"I've lost a lot of confidence in the past year, but I'm got trying to calm myself down and focus and go in there and just show them what I've got," Pacitti said before she entered the room to audition for Idol's eighth season and was immediately recognized by new judge Kara DioGuardi.
"Wait a minute, weren't you on A&M Records?" DioGuardi asked Pacitti.
"Yes, a while ago, yes," answered Pacitti.
"You were signed right?" wondered DioGuardi.
"Yes, I was," replied the Idol hopeful.
"This is Joanna Pacitti. I know this girl!" exclaimed the new Idol judge, which prompted an obvious follow-up from Simon Cowell.
"So hang on -- what didn't go right?" asked Cowell about Pacitti's previous recording contract.
"It just didn't work out," she answered.
"So it was their fault?" asked Cowell.
"I'd hope to say that, yeah," answered Pacitti, who then sang Pat Benatar's "We Belong" for the judges.
"I like her. I like you.

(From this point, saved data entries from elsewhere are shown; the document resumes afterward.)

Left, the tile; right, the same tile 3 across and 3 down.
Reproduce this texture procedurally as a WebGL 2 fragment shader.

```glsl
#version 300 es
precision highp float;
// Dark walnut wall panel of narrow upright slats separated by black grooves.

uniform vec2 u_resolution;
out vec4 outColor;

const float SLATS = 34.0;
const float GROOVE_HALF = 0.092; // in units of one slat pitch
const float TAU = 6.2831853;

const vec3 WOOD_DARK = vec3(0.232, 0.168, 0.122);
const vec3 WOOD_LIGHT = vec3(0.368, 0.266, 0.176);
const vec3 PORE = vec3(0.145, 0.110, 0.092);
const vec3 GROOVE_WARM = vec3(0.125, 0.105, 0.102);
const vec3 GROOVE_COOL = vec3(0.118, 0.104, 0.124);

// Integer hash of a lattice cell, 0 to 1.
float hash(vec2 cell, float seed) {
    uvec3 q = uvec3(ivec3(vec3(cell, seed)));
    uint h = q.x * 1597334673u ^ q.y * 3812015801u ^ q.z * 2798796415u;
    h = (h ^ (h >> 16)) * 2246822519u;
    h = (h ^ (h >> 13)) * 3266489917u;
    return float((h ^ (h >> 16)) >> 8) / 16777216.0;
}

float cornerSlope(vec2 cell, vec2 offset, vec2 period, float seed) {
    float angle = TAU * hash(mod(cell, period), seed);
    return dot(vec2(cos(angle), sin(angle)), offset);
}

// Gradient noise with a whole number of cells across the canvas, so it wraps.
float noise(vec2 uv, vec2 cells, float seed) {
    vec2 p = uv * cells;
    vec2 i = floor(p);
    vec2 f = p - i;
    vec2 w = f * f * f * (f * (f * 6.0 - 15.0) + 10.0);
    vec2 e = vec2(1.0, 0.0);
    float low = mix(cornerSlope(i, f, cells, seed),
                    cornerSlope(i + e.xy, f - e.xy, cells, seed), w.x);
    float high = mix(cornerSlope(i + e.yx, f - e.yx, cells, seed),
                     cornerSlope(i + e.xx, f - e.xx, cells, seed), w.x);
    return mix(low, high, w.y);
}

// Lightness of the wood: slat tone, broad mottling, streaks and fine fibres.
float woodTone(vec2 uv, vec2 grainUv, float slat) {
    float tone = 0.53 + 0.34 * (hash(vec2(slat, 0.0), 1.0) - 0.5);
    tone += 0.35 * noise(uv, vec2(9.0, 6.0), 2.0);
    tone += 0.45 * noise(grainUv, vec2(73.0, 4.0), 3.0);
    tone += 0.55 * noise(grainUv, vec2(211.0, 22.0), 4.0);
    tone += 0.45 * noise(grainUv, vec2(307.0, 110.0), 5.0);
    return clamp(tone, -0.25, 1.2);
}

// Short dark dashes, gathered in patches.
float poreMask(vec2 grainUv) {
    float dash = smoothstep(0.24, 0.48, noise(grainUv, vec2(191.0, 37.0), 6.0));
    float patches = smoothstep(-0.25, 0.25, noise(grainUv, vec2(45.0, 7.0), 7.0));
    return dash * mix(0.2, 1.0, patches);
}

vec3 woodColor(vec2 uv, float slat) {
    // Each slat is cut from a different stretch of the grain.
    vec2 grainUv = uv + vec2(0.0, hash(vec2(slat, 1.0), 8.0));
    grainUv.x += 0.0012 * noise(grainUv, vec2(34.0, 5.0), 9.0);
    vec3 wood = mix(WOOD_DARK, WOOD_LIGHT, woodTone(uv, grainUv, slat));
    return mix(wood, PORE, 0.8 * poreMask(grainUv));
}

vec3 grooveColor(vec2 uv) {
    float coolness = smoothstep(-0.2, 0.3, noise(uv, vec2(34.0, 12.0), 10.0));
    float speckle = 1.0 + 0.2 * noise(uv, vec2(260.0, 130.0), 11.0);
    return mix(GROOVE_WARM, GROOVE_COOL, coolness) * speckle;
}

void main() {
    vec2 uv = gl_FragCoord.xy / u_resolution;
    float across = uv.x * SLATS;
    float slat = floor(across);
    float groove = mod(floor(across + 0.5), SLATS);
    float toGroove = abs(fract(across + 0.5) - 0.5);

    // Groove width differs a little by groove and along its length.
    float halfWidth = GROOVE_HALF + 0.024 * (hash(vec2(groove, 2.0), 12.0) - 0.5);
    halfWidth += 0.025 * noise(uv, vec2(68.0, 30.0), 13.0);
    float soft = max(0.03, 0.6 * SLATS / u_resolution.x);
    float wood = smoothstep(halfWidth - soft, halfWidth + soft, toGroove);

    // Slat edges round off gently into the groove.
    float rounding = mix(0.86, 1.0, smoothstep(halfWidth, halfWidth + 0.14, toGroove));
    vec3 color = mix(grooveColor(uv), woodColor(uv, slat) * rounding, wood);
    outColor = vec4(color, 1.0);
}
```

There's something about you," DioGuardi said after the performance, prompting tears from Pacitti.
"Aw... it's been rough for you, I know," said DioGuardi.
"I'm definitely going to say yes too, based on the voice. You definitely got a voice," added Randy Jackson. "Welcome back to Hollywood - -you got quite a journey going on!"
American Idol's mention of Pacitti's previous professional experience during the broadcast of her initial audition is a far cry from the way Smithson's background was introduced to viewers during the show's seventh season.
Despite the fact that a major record label once reportedly spent more than $2 million producing a 2001 debut album for a then teenage Smithson, none of Idol's early seventh-season broadcasts mentioned her previous experience, and even after Smithson was revealed to be a Top 24 semifinalist, her past still wasn't noted in the biographical information Fox released.
"We're not ignoring anything -- we never do," now former Idol executive producer Nigel Lythgoe insisted to reporters after Idol's Top 24 semifinalists were revealed last February.
"We have never not shown their past when we can. There is nothing wrong with saying she had a deal and she didn't get anywhere in that deal and now here she is. I've got no problems with that whatsoever."
American Idol only requires contestants to not have any current recording or talent management agreements when they audition -- a fact that was obviously not lost on Lythgoe when he defended the handling of Smithson's professional past.
"The rules of the competition state it's if you do not have a contract now," he told reporters at the time. "Nobody said this is an amateur competition. This is something that people are making up for themselves. It doesn't matter if you've had a professional contract."
American Idolfinally acknowledged Smithson's past during a brief interview clip that aired before her first semifinals performance and a subsequent Top 20 results show exchange in which Ryan Seacrest and a barely-coherent Paula Abdul attempted to do additional spin control for the show.
DISCUSS AND COMMENT ON THIS STORY Reality TV World now offers Facebook Comments on our stories. To post a comment, log into Facebook and then 'Add' your comment. To report spam or abuse, click the 'X' in the upper right corner of the comment box. Get more Reality TV World! Follow us on Twitter, like us on Facebook or add our RSS feed.